This is the old family recipe straight from the Great Depression by way of Granny Cooksey of Isola, Mississippi. It is what I have called Hard Times Cornbread.
It has no eggs and no sugar, since those pantry items were better used for other things during hard times.
This is all that has been made in my family for as long as my memories go back. It is all that my mother and her seven sisters made, and each of their children who can cook, and all that is made in my house too. Here is what you need:
With AP Flour.
With Self Rise Flour.
1 cup Martha White Corn Meal
1 1/4 cup Martha White AP flour, 1/2 tsp Baking powder 1/2 tsp baking soda 1/2 tsp salt
1 cup Martha White Corn Meal
1 1/4 cup Martha White Self Rising Flour with 1/2 tsp salt
1 1/2 cup Buttermilk
Sufficient additional water to make mix slightly thicker than pancake batter
A good seasoned cast iron skillet
We have quite a few. This stack includes a 12 inch, 8 inch and 6 inch skillet. The 12 inch makes enough for a family of six or eight and the 6 inch one makes a fine dinner pone for the wife and me.
The one used in this recipe is the 8 inch. For the 12 inch skillet, double the recipe. For the 6 inch skillet, cut recipe by 1/3.
You also need a 390 degree preheated oven.
I stick the skillet in the oven as it preheats. You don't need the skillet until the oven gets to temperature anyway. And the skillet must be hot when the batter goes in. The preheating oven is a good place to get it hot, but not too hot.
When all is ready, mix the batter (thick please) and add it to the hot skillet with a tablespoon of vegetable or bacon oil added before the batter. It should sizzle.
Place in center of the oven and bake for 30-45 minutes. Cooking times will vary, and you will learn what your oven does. Granny Cooksey baked hers in a wood stove for years. My oven is electric convection. The cornbread from Granny's wood stove was pretty good to a four year old kid. She did just fine when they finally got Propane but I think she missed her wood stove until the day she died - just not cleaning out the ashes. (I think that was the youngest daughter or Pawpaw's job)
The top should look like this when ready to come out of the oven.
The skillet side is crunchy magic! And if your skillet is properly seasoned, the pone falls right out.
Here, Have a slice
In My Opinion, a perfect wedge will be tender, slightly moist and you should see individual grains of bread. This one is perfect. Crunchy brown crust, tender bread and wonderful corn flavor. The butter is ok too. Pan Fried Cornbread
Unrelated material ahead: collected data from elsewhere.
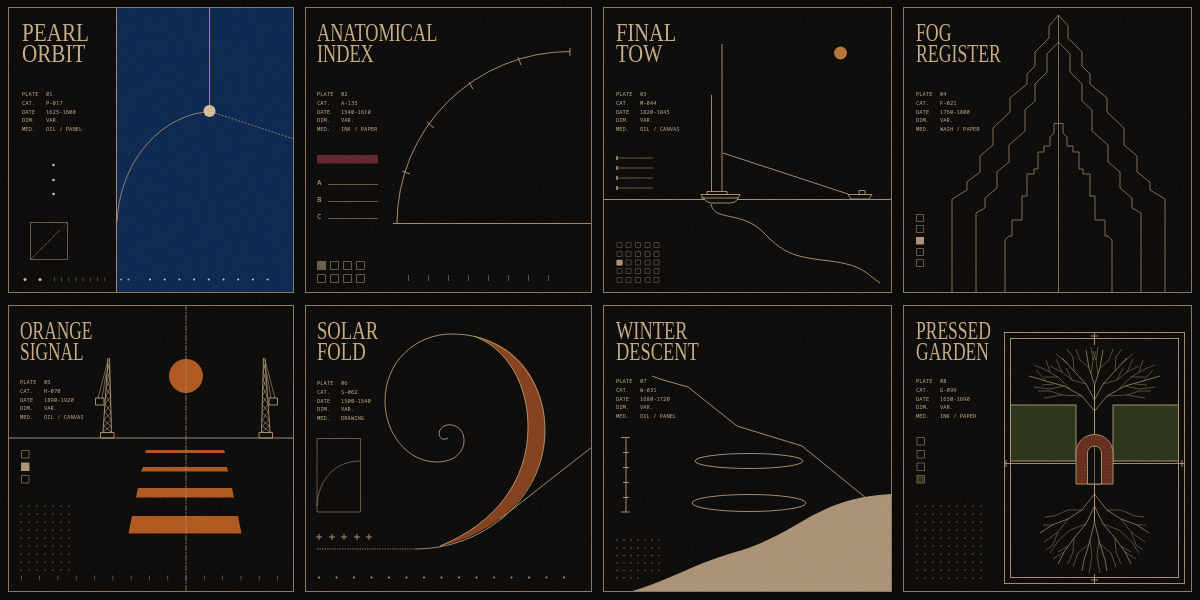
<!DOCTYPE html>
<html lang="en">
<head>
<meta charset="utf-8">
<title>Plates 01–08</title>
<style>
:root{--ink:#0d0c0b;--page:#090909;--line:#b89d78;--text:#cbb08a;--pearl:#d6c1a0;--blue:#0e2a54;--orange:#b45b21;--rust:#87431e;--wine:#632a2d;--sand:#af967a;--moss:#2d371c;--brick:#642d1e}
*{box-sizing:border-box;margin:0;padding:0}
html,body{width:1200px;height:600px;overflow:hidden;background:var(--page)}
.sheet{position:relative;width:1200px;height:600px;padding:7px 8px;display:grid;grid-template:286px 287px/286px 287px 289px 289px;gap:12px 11px}
.plate{position:relative;overflow:hidden;background:var(--ink);--x:13px;--stretch:.72}
.plate::after{content:"";position:absolute;inset:0;border:1px solid #8f7b60}
.art{position:absolute;inset:0;width:100%;height:100%;fill:none;stroke:var(--line);stroke-width:.9}
h2{position:absolute;left:var(--x);top:15px;font:400 25px/21px "Liberation Serif",serif;color:var(--text);white-space:nowrap;transform:scaleX(var(--stretch));transform-origin:0 0}
dl{position:absolute;left:var(--x);top:83px;display:grid;grid-template-columns:24px auto;font:400 5.5px/8.8px "Noto Sans Mono",monospace;color:var(--text);white-space:nowrap}
.lower dl{top:73px}
.solid{stroke:none}
.faint{opacity:.6}
.hair{stroke-width:.6}
.key{font:7.5px "Noto Sans Mono",monospace;fill:var(--text);stroke:none}
.grain{position:absolute;inset:0;width:1200px;height:600px;opacity:.1;pointer-events:none}
</style>
</head>
<body>
<main class="sheet">

<article class="plate" style="--x:14px;--stretch:.845">
<svg class="art" viewBox="8 7 286 286" aria-hidden="true">
<rect class="solid" x="117" y="7" width="177" height="286" fill="var(--blue)"/>
<path d="M116.500 7V293M209.500 7V106"/>
<path d="M117 222C119 170 152 120 204 112" opacity=".85"/>
<path d="M215 113L294 139" stroke-dasharray="2 1.500" opacity=".8"/>
<circle class="solid" cx="209.500" cy="111" r="6" fill="var(--pearl)"/>
<g class="solid" fill="var(--pearl)"><circle cx="53.500" cy="165" r="1.300"/><circle cx="53.500" cy="180" r="1.300"/><circle cx="53.500" cy="194" r="1.300"/><circle cx="25" cy="279.500" r="1.500"/><circle cx="40" cy="279.500" r="1.500"/></g>
<rect class="faint" x="30.500" y="222.500" width="37" height="37"/>
<path class="faint" d="M31 259L60 230" stroke-dasharray="5 1"/><path class="faint" d="M62 228L67 223" stroke-dasharray="1 2"/>
<path class="faint" d="M54 279.500H110" stroke-width="4" stroke-dasharray=".7 6.500"/>
<path d="M121 279.500H136" stroke-width="2.200" stroke-linecap="round" stroke-dasharray="0 7.500"/>
<path d="M150 279.500H270" stroke="var(--pearl)" stroke-width="2.200" stroke-linecap="round" stroke-dasharray="0 14.700"/>
</svg>
<h2>PEARL<br>ORBIT</h2>
<dl><dt>PLATE</dt><dd>01</dd><dt>CAT.</dt><dd>P-017</dd><dt>DATE</dt><dd>1625-1600</dd><dt>DIM.</dt><dd>VAR.</dd><dt>MED.</dt><dd>OIL / PANEL</dd></dl>
</article>

<article class="plate" style="--x:12px;--stretch:.73">
<svg class="art" viewBox="305 7 287 286" aria-hidden="true">
<path d="M397 223.500A173 172 0 0 1 570 51.500M393 223.500H592M570 48V56M518 57L521 65M469 82L473 89M427 122L434 128M402 171L410 174"/>
<rect class="solid" x="317" y="155" width="61" height="8.500" fill="var(--wine)"/>
<path class="faint" d="M328 184.500H378M328 201.500H378M328 218.500H378"/>
<g class="key"><text x="317" y="185">A</text><text x="317" y="202">B</text><text x="317" y="219">C</text></g>
<g class="faint"><rect x="317.500" y="261.500" width="8" height="8" fill="var(--sand)"/>
<path d="M330.500 261.500h8v8h-8zM343.500 261.500h8v8h-8zM356.500 261.500h8v8h-8zM317.500 274.500h8v8h-8zM330.500 274.500h8v8h-8zM343.500 274.500h8v8h-8zM356.500 274.500h8v8h-8z"/>
<path d="M408 278H550" stroke-width="6" stroke-dasharray=".8 19.200"/></g>
</svg>
<h2>ANATOMICAL<br>INDEX</h2>
<dl><dt>PLATE</dt><dd>02</dd><dt>CAT.</dt><dd>A-133</dd><dt>DATE</dt><dd>1540-1610</dd><dt>DIM.</dt><dd>VAR.</dd><dt>MED.</dt><dd>INK / PAPER</dd></dl>
</article>

<article class="plate" style="--stretch:.82">
<svg class="art" viewBox="603 7 289 286" aria-hidden="true">
<circle class="solid" cx="840.500" cy="53" r="6.500" fill="#bd7939"/>
<path d="M603 199.500H892M711.500 95V192M722 44V192M723 153L848 194"/>
<path fill="var(--ink)" d="M701 194.500H740L737 200Q735 203 730 203H711Q705 202 701 194.500ZM707 191.500H727V194.500H707ZM848 194.500H872L869 199H851ZM859 190.500H865V194.500H859Z"/>
<path d="M701 198H738"/>
<path d="M711 204C714 222 742 210 764 233S798 257 830 261S866 273 880 283"/>
<path class="faint" d="M617 158H653M617 168H653M617 178H653M617 188H653"/>
<path d="M617 156v4M617 166v4M617 176v4M617 186v4" stroke-width="1.500"/>
<defs><g id="cell-row"><path d="M617 242.500h5v5h-5zM626 242.500h5v5h-5zM635.500 242.500h5v5h-5zM645 242.500h5v5h-5zM654 242.500h5v5h-5z"/></g></defs>
<g opacity=".4"><use href="#cell-row"/><use href="#cell-row" y="9"/><use href="#cell-row" y="17.500"/><use href="#cell-row" y="26"/><use href="#cell-row" y="35"/></g>
<rect class="solid" x="616.500" y="260" width="6" height="5.500" fill="var(--sand)"/>
</svg>
<h2>FINAL<br>TOW</h2>
<dl><dt>PLATE</dt><dd>03</dd><dt>CAT.</dt><dd>M-044</dd><dt>DATE</dt><dd>1820-1845</dd><dt>DIM.</dt><dd>VAR.</dd><dt>MED.</dt><dd>OIL / CANVAS</dd></dl>
</article>

<article class="plate" style="--stretch:.71">
<svg class="art" viewBox="903 7 289 286" aria-hidden="true">
<defs><g id="tower-half">
<path d="M1058.500 15L1049 26V38L1035 52V66L1027 74V84L1010 98V112L993 128V145L980 156V172L967 182V190L952 199V293"/>
<path d="M1058.500 42L1047 54V72L1035 84V101L1025 110V131L1009 145V162L997 172V188L985 198V208L976 213V293"/>
<path d="M1058.500 123.500H1054V133L1050 137V146H1044V152H1038V169H1034V174H1027V196H1022V220H1012V236H1009L1005 240V293"/>
</g></defs>
<g opacity=".75"><use href="#tower-half"/><use href="#tower-half" transform="translate(2117) scale(-1 1)"/><path d="M1058.500 15V293"/></g>
<path class="faint" d="M916.500 214.500h7v7h-7zM916.500 225.500h7v7h-7zM916.500 248.500h7v7h-7zM916.500 259.500h7v7h-7z"/>
<rect class="solid" x="916" y="237" width="8" height="7.500" fill="var(--sand)"/>
</svg>
<h2>FOG<br>REGISTER</h2>
<dl><dt>PLATE</dt><dd>04</dd><dt>CAT.</dt><dd>F-021</dd><dt>DATE</dt><dd>1760-1800</dd><dt>DIM.</dt><dd>VAR.</dd><dt>MED.</dt><dd>WASH / PAPER</dd></dl>
</article>

<article class="plate lower" style="--x:12px;--stretch:.695">
<svg class="art" viewBox="8 305 286 287" aria-hidden="true">
<defs>
<g id="crane"><path d="M108 358L103 432M109.500 358L111.500 432M100.500 432.500H114V438H100.500ZM95.500 398H104V405H95.500Z"/>
<path class="hair" d="M108 360L98 398M106 374L102 398M108 364L110 372L107 380L110 388L106 396L111 404L105 412L111 420L104 426L111 432M109.500 364L107 372L110 380L106 388L111 396L105 404L111 412L104 420L111 426L103 432"/></g>
<pattern id="dots" width="8" height="8" patternUnits="userSpaceOnUse" x="17" y="502"><circle class="solid" cx="4" cy="4" r=".8" fill="var(--sand)"/></pattern>
</defs>
<g class="solid" fill="var(--orange)"><circle cx="186" cy="376" r="17"/><path d="M146 450H224L225 453H145ZM143 467H227L228 471.500H141ZM138 488H232L234 497.500H136ZM132 516H238L241.500 533.500H128.500Z"/></g>
<path d="M8 438H294"/>
<path d="M186 305V592" stroke-dasharray="6 1 2 1" opacity=".75"/>
<use href="#crane"/><use href="#crane" transform="translate(373) scale(-1 1)"/>
<path class="faint" d="M21.500 450.500h7.500v7.500h-7.500zM21.500 475.500h7.500v7.500h-7.500z"/>
<rect x="21.500" y="463" width="7.500" height="7.500" fill="var(--sand)"/>
<rect class="solid faint" x="17" y="502" width="56" height="72" fill="url(#dots)"/>
<path class="faint" d="M21 578H280" stroke-width="5" stroke-dasharray=".7 17.600"/>
</svg>
<h2>ORANGE<br>SIGNAL</h2>
<dl><dt>PLATE</dt><dd>05</dd><dt>CAT.</dt><dd>H-070</dd><dt>DATE</dt><dd>1890-1920</dd><dt>DIM.</dt><dd>VAR.</dd><dt>MED.</dt><dd>OIL / CANVAS</dd></dl>
</article>

<article class="plate lower" style="--x:12px;--stretch:.745">
<svg class="art" viewBox="305 305 287 287" aria-hidden="true">
<path class="solid" fill="var(--rust)" d="M474 336C520 345 545 385 545 430C545 488 500 533 440 546C494 524 528 482 528 427C528 385 508 349 474 336Z"/>
<path d="M448 438C442 442 437 436 440 430C446 420 464 425 464 440C464 455 451 462 437 462C407 462 385 433 385 401C385 362 415 334 452 334C508 334 545 378 545 430C545 498 484 549 415 549"/>
<path d="M474 336C508 349 528 385 528 427C528 482 494 524 440 546M500 519L592 447"/>
<path d="M317 549H415" stroke-dasharray="1.500 1" opacity=".8"/>
<path class="faint" d="M317 438.500H360.500V512H317ZM317 506C318 480 335 461 360 461"/>
<path d="M316 537h6M319 534v6M329 537h6M332 534v6M341 537h6M344 534v6M354 537h6M357 534v6M366 537h6M369 534v6"/>
<path d="M319 577.500H567" stroke-width="2" stroke-linecap="round" stroke-dasharray="0 17.500"/>
</svg>
<h2>SOLAR<br>FOLD</h2>
<dl style="top:74px"><dt>PLATE</dt><dd>06</dd><dt>CAT.</dt><dd>S-062</dd><dt>DATE</dt><dd>1500-1540</dd><dt>DIM.</dt><dd>VAR.</dd><dt>MED.</dt><dd>DRAWING</dd></dl>
</article>

<article class="plate lower" style="--stretch:.735">
<svg class="art" viewBox="603 305 289 287" aria-hidden="true">
<path d="M652 376L660 379L688 387L737 426L802 446L866 498"/>
<ellipse cx="749" cy="461" rx="54" ry="7.500"/><ellipse cx="749" cy="503" rx="57" ry="8.500"/>
<path class="solid" fill="var(--sand)" d="M629 592C665 582 694 564 732 553C800 535 812 498 892 494V592Z"/>
<path d="M626 437.500V512M621 437.500h9M623 452.500h6M623 467.500h6M623 482.500h6M623 497.500h6M621 512h9"/>
<path class="faint" d="M617 540H662M617 548H662M617 555.500H662M617 563H662M617 570.500H662M617 578H645" stroke-width="1.500" stroke-linecap="round" stroke-dasharray="0 7"/>
</svg>
<h2>WINTER<br>DESCENT</h2>
<dl style="top:72px"><dt>PLATE</dt><dd>07</dd><dt>CAT.</dt><dd>W-031</dd><dt>DATE</dt><dd>1680-1720</dd><dt>DIM.</dt><dd>VAR.</dd><dt>MED.</dt><dd>OIL / PANEL</dd></dl>
</article>

<article class="plate lower" style="--stretch:.7">
<svg class="art" viewBox="903 305 289 287" aria-hidden="true">
<defs>
<g id="branches">
<path d="M1094.500 411L1082 396L1064 386L1046 381L1029 376M1094.500 400L1086 384L1074 371L1062 358M1094.500 385L1089 368L1086 350"/>
<path class="hair" d="M1082 396L1062 395L1044 398M1062 395L1050 391L1038 391M1064 386L1050 389L1034 387M1070 389L1058 377L1044 369L1034 365M1058 377L1044 377M1050 372L1046 360M1046 381L1036 370M1086 384L1072 380L1062 372L1050 366M1072 380L1066 368M1062 372L1056 359M1074 371L1073 357L1067 349M1068 364L1056 354M1089 368L1080 360L1076 349M1091 374L1093 360L1091 347M1093 360L1096 351M1054 384L1042 385"/>
</g>
<g id="roots">
<path d="M1094.500 494L1082 510L1068 519L1052 525L1040 533M1094.500 506L1086 524L1074 538L1064 552L1058 564M1094.500 522L1089 544L1084 560L1082 571"/>
<path class="hair" d="M1082 510L1068 510L1054 516L1045 517M1068 519L1058 532L1044 542M1058 532L1053 545L1046 550M1086 524L1070 530L1058 541L1050 553M1074 538L1073 552L1068 564M1064 552L1053 559M1089 544L1078 553L1073 567M1090 540L1092 556L1089 573M1052 525L1043 525M1068 546L1058 552"/>
</g>
</defs>
<rect x="1004.500" y="332.500" width="180" height="251"/><rect x="1010.500" y="338.500" width="168" height="239"/>
<g fill="var(--moss)"><rect x="1010.500" y="405" width="65.500" height="56"/><rect x="1113" y="405" width="65.500" height="56"/></g>
<path d="M1004 463.500H1185M1094.500 332V345M1094.500 574V584M1091 336h7M1091 580h7M1006 460v7M1182 460v7"/>
<g opacity=".75"><use href="#branches"/><use href="#branches" transform="translate(2189) scale(-1 1)"/><use href="#roots"/><use href="#roots" transform="translate(2189) scale(-1 1)"/></g>
<path d="M1094.500 385V434M1094.500 484V522" stroke-width="1"/>
<path fill="var(--brick)" d="M1076 484V453A18.500 18.500 0 0 1 1113 453V484Z"/>
<path stroke="#8a4930" stroke-width="8" stroke-dasharray=".7 2.500" opacity=".45" d="M1081.500 484V453A13 13 0 0 1 1107.500 453V484"/>
<path fill="var(--ink)" d="M1087.500 484V453A7 7 0 0 1 1101.500 453V484Z"/>
<path class="hair" d="M1094.500 446V484"/>
<path class="faint" d="M917 437.500h7.500v7.500h-7.500zM917 450.500h7.500v7.500h-7.500zM917 463h7.500v7.500h-7.500z"/>
<rect class="faint" x="917" y="475.500" width="7.500" height="7.500" fill="#4a5a30"/>
<rect class="solid faint" x="913" y="502" width="72" height="80" fill="url(#dots)"/>
</svg>
<h2>PRESSED<br>GARDEN</h2>
<dl style="top:72px"><dt>PLATE</dt><dd>08</dd><dt>CAT.</dt><dd>G-099</dd><dt>DATE</dt><dd>1630-1690</dd><dt>DIM.</dt><dd>VAR.</dd><dt>MED.</dt><dd>INK / PAPER</dd></dl>
</article>

<svg class="grain" viewBox="0 0 1200 600" aria-hidden="true">
<filter id="paper-grain" x="0" y="0" width="1" height="1"><feTurbulence type="fractalNoise" baseFrequency=".8" numOctaves="2"/><feColorMatrix values="0 0 0 0 .1 0 0 0 0 .09 0 0 0 0 .08 0 3 0 0 -1.200"/></filter>
<rect width="1200" height="600" filter="url(#paper-grain)"/>
</svg>
</main>
</body>
</html>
Do you ever do it this way? It is quicker than baking the pone and you get a nice crunch on both sides! The taste seems a little different too. Not better or worse, just different.
Make the batter slightly thinner than if baking in the oven.
Take a hot skillet on the burner eye and drizzle in a little oil.
Spoon the batter on the hot oil like a pancake.
It should sizzle. You can see the edge like this when it needs to be flipped.
I forgot to take a photo of the finished pone of skillet fried cornbread. You will be forced to look at this shot.
I wish I had taken a photo of crumbled cornbread and chopped onions in a cold glass of milk. If you've never tried this, you have my pity.
Really good on the plate soaked in pea or butterbean juice with chopped onions too.